Given this context, it is a fundamental question to ask what proportion of the spectrum stays invisible from us when navigating digital information. In other words, from a population of N results for a given search query q on the Internet, how representative is viewing just n < N search results? This is different from assessing whether the n search results are either misinformative or biased, but worth assessing nonetheless. The importance of this question is even more pronounced given the implications it has for human behavior. Studies have shown the rising levels of mental distraction among almost all population demographics, a large part of which is driven by the fear of missing out on what we could not see. Additionally, the misinformation and bias literature has highlighted the existence of bias in top web search results, news search results, and social media posts. This is problematic as the Internet sends us ranked information, a ranking that we feed sparingly off, and a ranking that could possibly be biased. The emphasis on 'possibly' pertains to the ambiguity we face in accurately assessing the ground truths in most situations. This in turn can lead to harms of representation, wherein digital systems end up reinforcing the subordination of some groups along the lines of identity.
Taken together, our failure to know how much we do not know when consuming information is a critical loophole in Internet-enabled systems enabling human discourse at an unprecedented scale. As Jamie Susskind points out in his book Future Politics, if we have no control on the flow of information in our society, we have no control on our shared sense of right and wrong. From a philosophical standpoint, an intention to know unknowns is hardly a new line of questioning, but rather a centuries-old one. Notwithstanding the fundamental nature and utility of this question in the current information overload age, it is surprising that this has evaded ample research attention. Before answering ‘Is what I know different from the ground truth?’ through research on misinformation and algorithmic bias, we are yet to answer adequately ‘How much do I not even know?’
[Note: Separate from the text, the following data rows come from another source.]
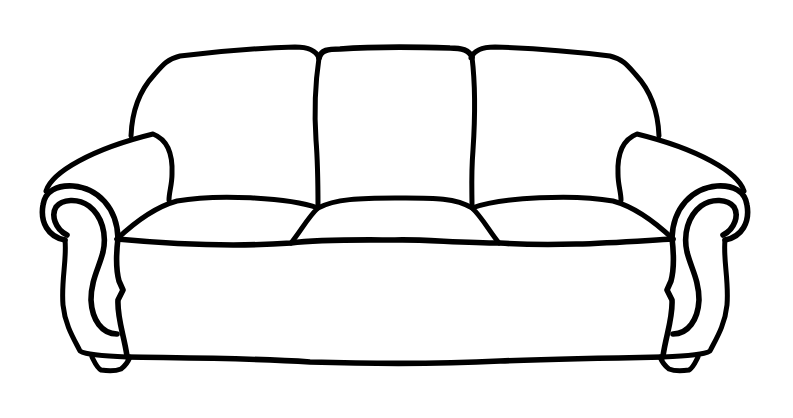
<!DOCTYPE html>
<html lang="en">
<head>
<meta charset="utf-8">
<title>Three-seat sofa</title>
<style>
:root { --paper: #ffffff; --ink: #000000; }
html, body { margin: 0; overflow: hidden; background: var(--paper); }
.sofa { display: block; width: 793px; height: 418px; }
.sofa path { fill: none; stroke: var(--ink); stroke-width: 5; stroke-linecap: round; stroke-linejoin: round; }
.sofa .bold path, .sofa path.bold { stroke-width: 5.6; }
</style>
</head>
<body>
<svg class="sofa" viewBox="0 0 793 418" role="img" aria-label="Line drawing of a three-seat sofa with rolled arms">
  <defs>
    <g id="sofa-side">
      <path class="back-cushion" d="M131 136C132 110 141 89 154 75C162 66 167 59 180 56C220 51 260 48 295 47C308 47 316 50 319 58"/>
      <path class="arm-top" d="M46 191C52 172 92 149 153 134C166 139 173 152 172 174C172 185 169 192 169 200"/>
      <path class="seat-cushion" d="M117 239C135 222 155 207 177 201C215 194 288 197 318 208C308 217 301 231 291 243"/>
      <g class="bold">
        <path class="arm-front" d="M65 240C48 237 40 222 43 205C45 191 57 185 73 186C98 188 117 208 118 238C116 255 116 270 119 281L123 290L118 300C117 318 124 335 127 356"/>
        <path class="arm-scroll" d="M67 235C55 229 51 215 56 207C62 199 78 198 89 206C102 216 107 234 103 252C99 268 91 280 91 300C92 320 102 334 117 334"/>
      </g>
      <path class="arm-side" d="M65 240C67 260 61 280 63 305C65 325 74 339 80 351C86 355 105 356 127 357"/>
      <path class="foot" d="M92 357C95 363 97 368 101 370C108 371 116 371 121 369C125 366 128 362 130 357"/>
    </g>
  </defs>
  <use href="#sofa-side"/>
  <use href="#sofa-side" transform="translate(790 0) scale(-1 1)"/>
  <g class="center-cushions">
    <path class="bold" d="M319 58C321 50 328 49 340 49C380 46 420 47 450 48C462 48 469 50 472 57"/>
    <path d="M319 58C315 85 314 110 316 140C318 165 318 185 318 207"/>
    <path d="M472 57C476 90 475 120 473 150C471 175 472 190 472 207"/>
    <path d="M318 208C335 199 360 198 395 198C430 198 455 197 472 208"/>
  </g>
  <path class="bold" d="M117 239C170 244 235 247 291 243C320 239 370 240 395 240C420 239 460 243 500 243C560 247 620 242 673 239"/>
  <path class="bold" d="M127 357C190 358 250 358 310 362C380 364 440 364 500 361C560 359 610 358 663 357"/>
</svg>
</body>
</html>
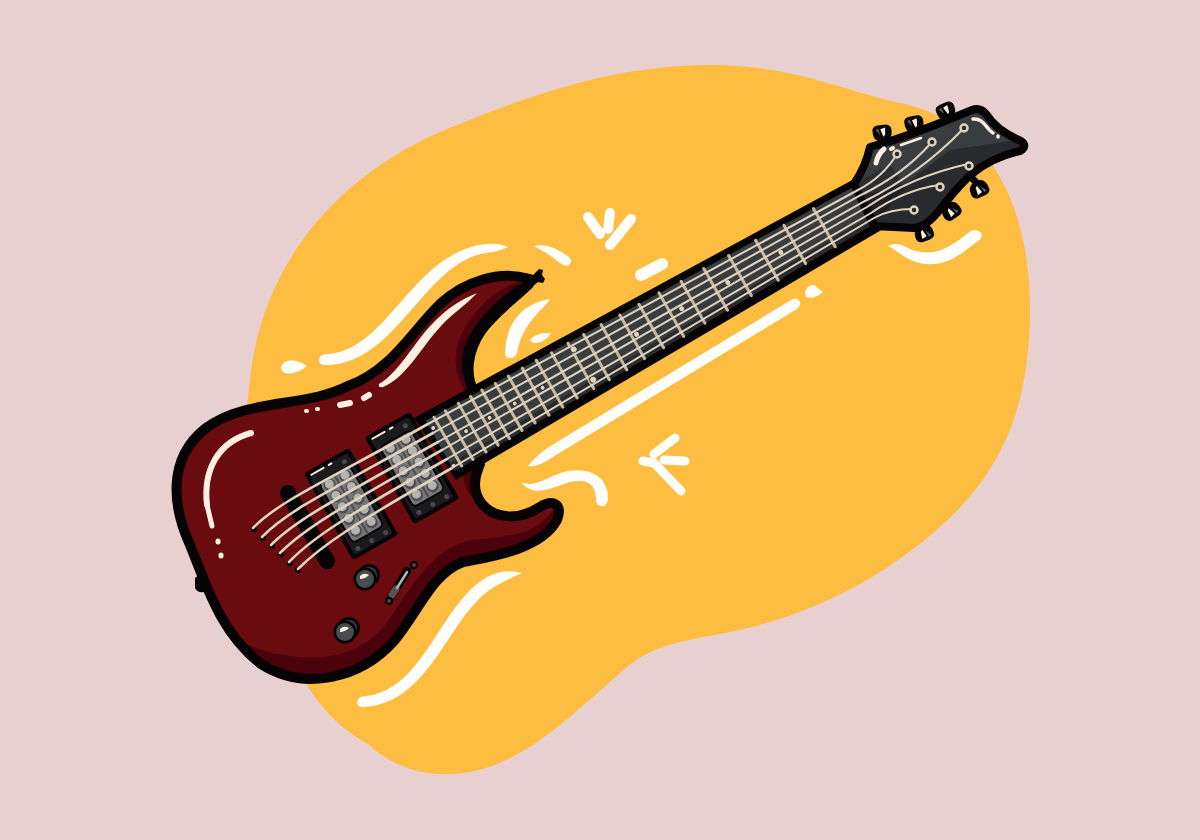
<!DOCTYPE html>
<html lang="en">
<head>
<meta charset="utf-8">
<title>Electric guitar illustration</title>
<style>
:root{--pink:#e8d0d1;--amber:#fcbd41;--ink:#050304;--red:#6a0b0f;--maroon:#4b010b;--slate:#393d40;--slate-dark:#292a2d;--plate:#77777a;--steel:#b5b3b1;--string:#dfd3bf;--fret:#c9b9a4;--cream:#fdf0e2;--white:#fffefa}
html,body{margin:0;width:1200px;height:840px;overflow:hidden;background:var(--pink)}
svg{display:block}
.blob{fill:var(--amber)}
.ink{fill:var(--ink)}
.body{fill:var(--red)}
.body-shade{fill:var(--maroon)}
.outline{fill:none;stroke:var(--ink);stroke-linejoin:round;stroke-linecap:round}
.body-line{stroke-width:10}
.head-line{stroke-width:8}
.board{fill:var(--slate)}
.frets{fill:none;stroke:var(--fret);stroke-width:3;stroke-linecap:round}
.strings{fill:none;stroke:var(--string);stroke-width:2.6;stroke-linecap:round}
.dots{fill:var(--string);stroke:var(--slate-dark);stroke-width:1}
.shine{fill:none;stroke:var(--cream);stroke-linecap:round;stroke-linejoin:round}
.shine-fill{fill:var(--cream)}
.accents{fill:none;stroke:var(--white);stroke-linecap:round}
.accent-fill{fill:var(--white)}
</style>
</head>
<body>
<svg width="1200" height="840" viewBox="0 0 1200 840" role="img" aria-label="Red electric guitar on an amber shape">
<defs>
<path id="body-shape" d="M529 279C500 270 465 281 440 304C413 330 392 370 348 386C305 408 247 398 206 428C165 460 174 510 190 545C208 590 222 634 261 664C305 692 361 678 394 641C420 610 431 574 463 562C496 556 542 548 557 520C563 504 553 499 540 507C520 520 496 520 482 504C472 491 474 478 480 464L474 392C465 375 467 352 481 331C493 314 511 301 529 284Q532 280 529 279Z"/>
<path id="head-shape" d="M854 184Q866 166 870 147Q905 138 972 110Q980 107 986 114Q997 131 1021 141Q1028 146 1020 151C977 161 960 184 942 207Q927 227 914 228L874 226Z"/>
<clipPath id="body-clip"><use href="#body-shape"/></clipPath>
<clipPath id="head-clip"><use href="#head-shape"/></clipPath>
<g id="pole-row">
<circle cx="-9" r="6" fill="#4c4c4f"/><circle cx="9" r="6" fill="#4c4c4f"/>
<circle cx="-9" cy="-1" r="4.5" fill="#b5b3b1"/><circle cx="9" cy="-1" r="4.5" fill="#b5b3b1"/>
</g>
<g id="pickup">
<rect x="-26" y="-50" width="52" height="100" rx="3" class="ink"/>
<rect x="-22" y="-46" width="44" height="92" rx="2" fill="#1b1a1c"/>
<rect x="-18" y="-34" width="36" height="69" rx="5" fill="#77777a" stroke="#050304" stroke-width="2"/>
<path d="M0 -32V33" stroke="#4c4c4f" stroke-width="2"/>
<use href="#pole-row" y="-27"/><use href="#pole-row" y="-14"/><use href="#pole-row" y="-1"/><use href="#pole-row" y="12"/><use href="#pole-row" y="26"/>
<path d="M-20 -45H-6M0 -45H3" stroke="#fdf0e2" stroke-width="2" stroke-linecap="round"/>
<g fill="#48484b"><circle cx="15" cy="-40" r="2.5"/><circle cx="-16" cy="42" r="2.5"/><circle cx="0" cy="42" r="2.5"/><circle cx="16" cy="42" r="2.5"/></g>
</g>
<g id="knob">
<circle cx="4" cy="-4" r="11" class="ink"/><circle cx="4" cy="-4" r="8" fill="#393d40"/>
<circle r="11.5" class="ink"/><circle r="9" fill="#494c4e"/>
<path d="M-5 -3Q-1 -7 4 -4Q0 0 -5 0Z" class="shine-fill"/>
</g>
<g id="tuner">
<path d="M-2 0L3 14" stroke="#050304" stroke-width="7"/>
<path d="M-9 -5Q-8 -9 -3 -9H5Q10 -8 10 -3Q10 6 3 7H-4Q-10 5 -9 -5Z" class="ink"/>
<path d="M-1 -5L4 -6L3 1L1 3Z" class="shine-fill"/>
<path d="M-6 -5L-3 -6L-2 1Z" fill="#5c5c5f"/>
</g>
</defs>

<rect width="1200" height="840" fill="var(--pink)"/>
<path class="blob" d="M710 65C795 65 842 91 905 104C982 122 1030 196 1030 310C1030 438 979 501 905 555C848 597 782 623 720 634C667 643 645 650 620 673C580 708 545 742 506 760C456 784 403 777 368 744C310 712 284 655 265 560C243 510 242 440 250 380C262 262 338 177 440 132C540 90 622 65 710 65Z"/>

<g id="guitar-body">
<path class="ink" d="M195 578Q199 574 207 575L213 589L204 592Q197 593 195 588ZM525 273L533 275L539 269L543 270L542 275L545 279L543 283L538 282L533 286L525 287Z"/>
<use href="#body-shape" class="body"/>
<g clip-path="url(#body-clip)" class="body-shade">
<path d="M236 640C295 667 355 664 386 624C410 590 430 551 467 541C500 536 534 538 552 511L575 520L530 575L450 590L390 680L300 700Z"/>
<path d="M530 280C500 283 472 309 460 338C452 358 455 378 468 394L510 350Z"/>
<path d="M464 470L490 470L484 504C470 500 462 486 464 470Z"/>
</g>
<path d="M519 287C488 308 469 333 464 356Q461 378 475 392" fill="none" stroke="var(--ink)" stroke-width="4" stroke-linecap="round"/>
<use href="#body-shape" class="outline body-line"/>
</g>

<g id="body-highlights">
<g class="shine">
<path d="M251 433C218 442 203 470 207 505" stroke-width="6"/>
<path d="M207 505L212 526" stroke-width="5"/>
<path d="M218 541V542M221 555V556" stroke-width="5"/>
<path d="M306 411H307M317 409H318" stroke-width="4"/>
<path d="M340 405L350 403M364 398L369 395" stroke-width="6"/>
</g>
<path class="shine-fill" d="M379 384C400 372 415 340 436 320C448 308 462 299 477 293C466 305 453 313 441 326C422 346 406 378 383 387Q378 388 379 384Z"/>
</g>

<g id="neck">
<path class="ink" d="M414 418L856 178L883 229L456 480Z"/>
<g transform="translate(440 446) rotate(-29.6)">
<path class="board" d="M0 -29L494 -21V21L0 29Z"/>
<path d="M0 20L494 13V21L0 29Z" fill="var(--slate-dark)"/>
<path class="frets" d="M9 -28V28M22 -28V28M37 -28V28M51 -28V28M64 -28V28M79 -27V27M94 -27V27M110 -27V27M126 -27V27M143 -26V26M162 -26V26M180 -26V26M200 -26V26M221 -25V25M243 -25V25M266 -25V25M291 -24V24M317 -24V24M345 -23V23M376 -23V23M408 -22V22M442 -22V22"/>
<path d="M488 -21V21" stroke="var(--ink)" stroke-width="5"/>
<g class="dots">
<circle cx="2" cy="24" r="2.5"/><circle cx="3" cy="-19" r="2.5"/><circle cx="30" r="2.5"/><circle cx="57" r="2.5"/><circle cx="86" r="2.5"/><circle cx="118" r="2.5"/><circle cx="164" cy="-18" r="3.5"/><circle cx="166" cy="18" r="3.5"/><circle cx="226" r="3"/><circle cx="278" r="3"/><circle cx="331" r="3"/><circle cx="392" r="3"/>
</g>
</g>
</g>

<g id="headstock">
<use href="#tuner" transform="translate(882 134) rotate(-8)"/>
<use href="#tuner" transform="translate(914 125) rotate(-12)"/>
<use href="#tuner" transform="translate(946 112) rotate(-24)"/>
<use href="#tuner" transform="translate(979 188) rotate(155)"/>
<use href="#tuner" transform="translate(951 210) rotate(145)"/>
<use href="#tuner" transform="translate(924 232) rotate(160)"/>
<use href="#head-shape" class="board"/>
<g clip-path="url(#head-clip)">
<path d="M852 199L905 184L950 150L1030 138V170L930 250H850Z" fill="var(--slate-dark)"/>
<path d="M851 185L890 165L905 187L874 226Z" fill="var(--ink)" opacity=".25"/>
</g>
<use href="#head-shape" class="outline head-line"/>
<path d="M853 181L874 220" stroke="var(--ink)" stroke-width="5"/>
<g class="shine">
<path d="M876 163Q878 154 884 149" stroke-width="5"/>
<path d="M891 149L893 148" stroke-width="4"/>
<path d="M973 119C984 118 986 129 993 133M998 136V137" stroke-width="3.5"/>
<path d="M901 145L921 138" stroke-width="2.5"/>
</g>
</g>

<g id="hardware">
<path d="M288 493L327 561" stroke="var(--ink)" stroke-width="16" stroke-linecap="round"/>
<use href="#pickup" transform="translate(351 504) rotate(-29.6)"/>
<use href="#pickup" transform="translate(412 468) rotate(-29.6)"/>
<use href="#knob" x="365" y="579"/>
<use href="#knob" x="345" y="632"/>
<path d="M391 597L407 571" stroke="var(--ink)" stroke-width="8" stroke-linecap="round"/>
<path d="M392 595L396 589" stroke="#555557" stroke-width="7" stroke-linecap="round"/>
<path d="M397 588L407 572" stroke="var(--steel)" stroke-width="2.5" stroke-linecap="round"/>
<g fill="#5a4444" stroke="var(--ink)" stroke-width="2"><circle cx="414" cy="565" r="3"/><circle cx="389" cy="601" r="3"/></g>
</g>

<g id="strings">
<g class="ink"><circle cx="254" cy="529" r="3"/><circle cx="263" cy="538" r="3"/><circle cx="272" cy="546" r="3"/><circle cx="281" cy="554" r="3"/><circle cx="290" cy="563" r="3"/><circle cx="298" cy="570" r="3"/></g>
<g class="strings">
<path d="M253 528C279 501 328 480 428 424"/>
<path d="M262 537C288 510 333 489 433 433"/>
<path d="M271 545C297 519 338 498 438 442"/>
<path d="M280 553C306 527 342 507 442 450"/>
<path d="M289 562C313 537 347 516 447 459"/>
<path d="M298 569C321 546 352 525 452 468"/>
<path stroke-width="2" d="M428 424L858 190Q883 177 897 154M433 433L861 195Q904 174 931 143M438 442L865 201Q921 173 963 129"/>
<path stroke-width="2" d="M442 450L867 207Q913 176 968 164M447 459L871 213Q904 190 939 185M452 468L874 218Q890 209 913 209"/>
</g>
<g fill="var(--slate-dark)" stroke="var(--string)" stroke-width="2.5"><circle cx="897" cy="154" r="3.5"/><circle cx="932" cy="142" r="3.5"/><circle cx="964" cy="128" r="3.5"/><circle cx="969" cy="166" r="3.5"/><circle cx="940" cy="187" r="3.5"/><circle cx="914" cy="210" r="3.5"/></g>
</g>

<g id="motion-accents">
<g class="accents">
<path d="M641 275L662 264" stroke-width="12"/>
<path d="M588 217L600 234M610 213L608 229M631 219L610 245" stroke-width="10"/>
<path d="M643 461L654 463L681 491M654 454L675 438M664 460L685 461" stroke-width="9"/>
</g>
<g class="accent-fill">
<path d="M319 360Q319 354 328 354C388 350 413 252 486 244Q499 243 508 247Q498 252 486 253C424 262 396 366 325 365Q319 365 319 360Z"/>
<path d="M357 702Q358 696 366 696C424 690 440 604 487 577Q504 568 522 573Q508 579 494 587C448 615 432 702 365 707Q357 708 357 702Z"/>
<path d="M505 353C506 325 520 304 550 299C546 308 523 320 517 353Q515 358 510 358Q505 358 505 353Z"/>
<path d="M530 341Q534 332 551 333Q545 343 534 343Z"/>
<path d="M521 482C536 489 548 475 568 471C592 467 609 478 608 500Q606 507 601 506Q596 505 596 500C596 482 585 479 570 482C552 487 535 499 521 482Z"/>
<path d="M888 246C898 241 905 247 912 250C938 258 952 245 971 231Q977 228 981 233Q983 238 978 241C958 257 945 266 925 264C908 262 898 251 888 246Z"/>
<path d="M534 246C546 243 558 249 569 257Q573 261 569 265Q565 267 560 263C550 255 543 251 534 246Z"/>
<path d="M528 466Q536 455 552 445L791 300Q797 296 800 302Q801 306 797 309L556 455Q538 468 528 466Z"/>
<path d="M281 367C284 358 297 359 307 366C300 372 282 379 281 367Z"/>
<path d="M805 292Q808 284 814 285L823 292Q814 300 806 297Z"/>
</g>
</g>
</svg>
</body>
</html>
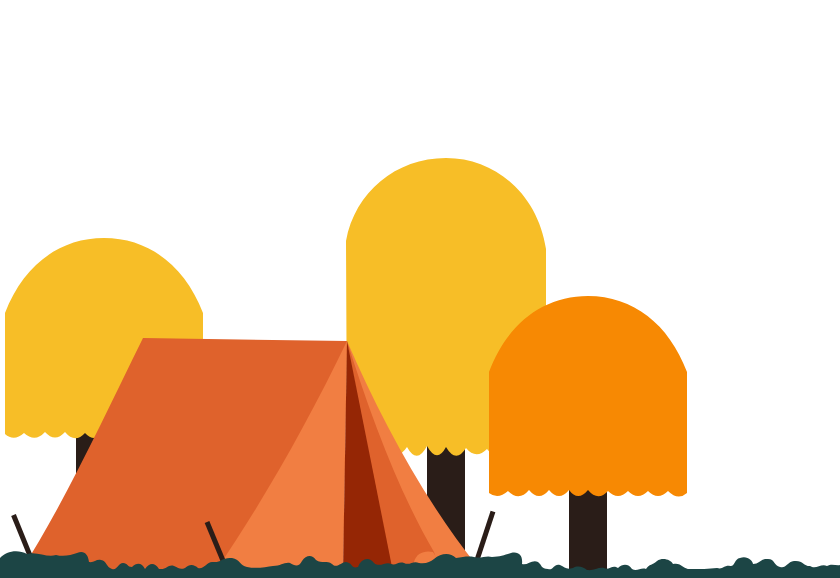
<!DOCTYPE html>
<html lang="en">
<head>
<meta charset="utf-8">
<title>Autumn campsite</title>
<style>
:root {
  --sky: #ffffff;
  --leaf-yellow: #f7be27;
  --leaf-orange: #f78903;
  --bark: #2a1d18;
  --canvas-dark: #df622c;
  --canvas-light: #f17e42;
  --tent-inside: #952605;
  --grass: #1c4545;
}
html, body { margin: 0; background: var(--sky); overflow: hidden; }
.campsite { display: block; width: 840px; height: 578px; }
.bark { fill: var(--bark); }
.yellow { fill: var(--leaf-yellow); }
.orange { fill: var(--leaf-orange); }
.canvas-dark { fill: var(--canvas-dark); }
.canvas-light { fill: var(--canvas-light); }
.inside { fill: var(--tent-inside); }
.grass { fill: var(--grass); }
.pegs { stroke: var(--bark); stroke-width: 5; }
</style>
</head>
<body>
<svg class="campsite" viewBox="0 0 840 578" role="img" aria-label="An orange tent among autumn trees">
  <g id="tree-left">
    <rect class="bark" x="76" y="425" width="38" height="150"/>
    <path class="yellow" d="M5 313C23 266 59 238 104 238C149 238 185 266 203 313V434Q194 442 184 433Q174 443 164 433Q154 443 144 433Q134 443 124 433Q114 443 104 433Q94 443 85 433Q75 444 65 432Q55 443 45 432Q35 443 24 433Q14 442 5 434Z"/>
  </g>
  <g id="tree-tall">
    <rect class="bark" x="427" y="440" width="38" height="135"/>
    <path class="yellow" d="M346 241C355 192 396 158 446 158C497 158 538 196 546 249V450Q536 460 526 448Q516 462 506 448Q497 462 487 449Q476 460 466 448Q456 464 446 447Q437 464 427 446Q417 465 407 447Q397 462 387 448Q377 462 367 448Q357 460 347 450Z"/>
  </g>
  <g id="tree-right">
    <rect class="bark" x="569" y="485" width="38" height="90"/>
    <path class="orange" d="M489 372C507 324 543 296 588 296C633 296 669 324 687 372V493Q678 501 668 491Q658 501 648 491Q638 501 628 491Q618 501 608 491Q598 502 588 490Q578 502 569 490Q559 502 549 490Q539 502 529 490Q519 502 508 491Q498 500 489 493Z"/>
  </g>
  <g id="tent">
    <path class="canvas-dark" d="M143 338L347 341L343 572H20C63 506 104 417 143 338Z"/>
    <path class="canvas-light" d="M347 341L343 572H215C264 500 308 422 347 341Z"/>
    <path class="canvas-light" d="M347 341C381 419 424 500 478 567V572H385Z"/>
    <path class="canvas-dark" d="M347 341C371 417 398 490 434 552L440 572H385Z"/>
    <path class="inside" d="M347 341L393 572H343Z"/>
    <path class="canvas-light" d="M414 572V562C416 553 425 550 433 552L445 572Z"/>
  </g>
  <g id="tent-pegs" class="pegs">
    <line x1="13.500" y1="515" x2="31" y2="558"/>
    <line x1="207" y1="522" x2="224" y2="563"/>
    <line x1="493" y1="511.500" x2="477" y2="560"/>
  </g>
  <path id="grass" class="grass" d="M0 558C6 551 18 549 27 554C37 551 47 558 56 555C64 557 71 555 77 553C84 550 88 554 89 562C94 563 96 559 101 560C107 561 106 567 112 569C117 571 118 563 123 563C128 563 127 567 132 567C137 562 142 563 145 569C150 562 155 563 159 569C167 570 168 564 174 566C179 568 180 570 185 568C190 563 195 565 198 568C204 570 207 561 213 562C221 563 222 557 232 558C240 559 240 566 247 567C256 569 266 567 273 566C281 566 284 562 290 563C295 566 299 567 302 561C306 555 312 554 316 560C322 564 327 560 332 564C337 569 341 562 346 562C353 563 351 569 358 567C361 559 369 556 374 563C380 568 386 561 391 564C396 566 398 561 404 563C410 566 413 560 419 563C426 564 430 562 434 559C441 553 450 552 456 558C463 557 468 556 474 557C481 559 486 555 492 557C500 557 505 555 511 553C519 551 523 556 522 564C527 566 532 559 538 562C542 565 541 569 548 569C553 571 554 563 560 565C565 567 566 570 573 568C578 565 583 567 587 570C594 571 598 567 604 568C609 571 612 564 618 568C623 563 629 564 632 569C637 572 641 567 646 569C649 564 653 565 657 561C663 557 671 560 673 564C681 562 683 569 690 569C700 569 709 569 717 568C723 570 724 565 730 566C735 567 734 559 740 558C747 555 753 561 753 564C760 564 761 558 768 559C775 559 774 566 780 567C786 569 787 562 794 561C803 560 803 566 810 566C816 570 821 563 827 566C832 563 836 566 840 565V578H0Z"/>
</svg>
</body>
</html>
The information space as we research today (on the left) and as we do not (on the right)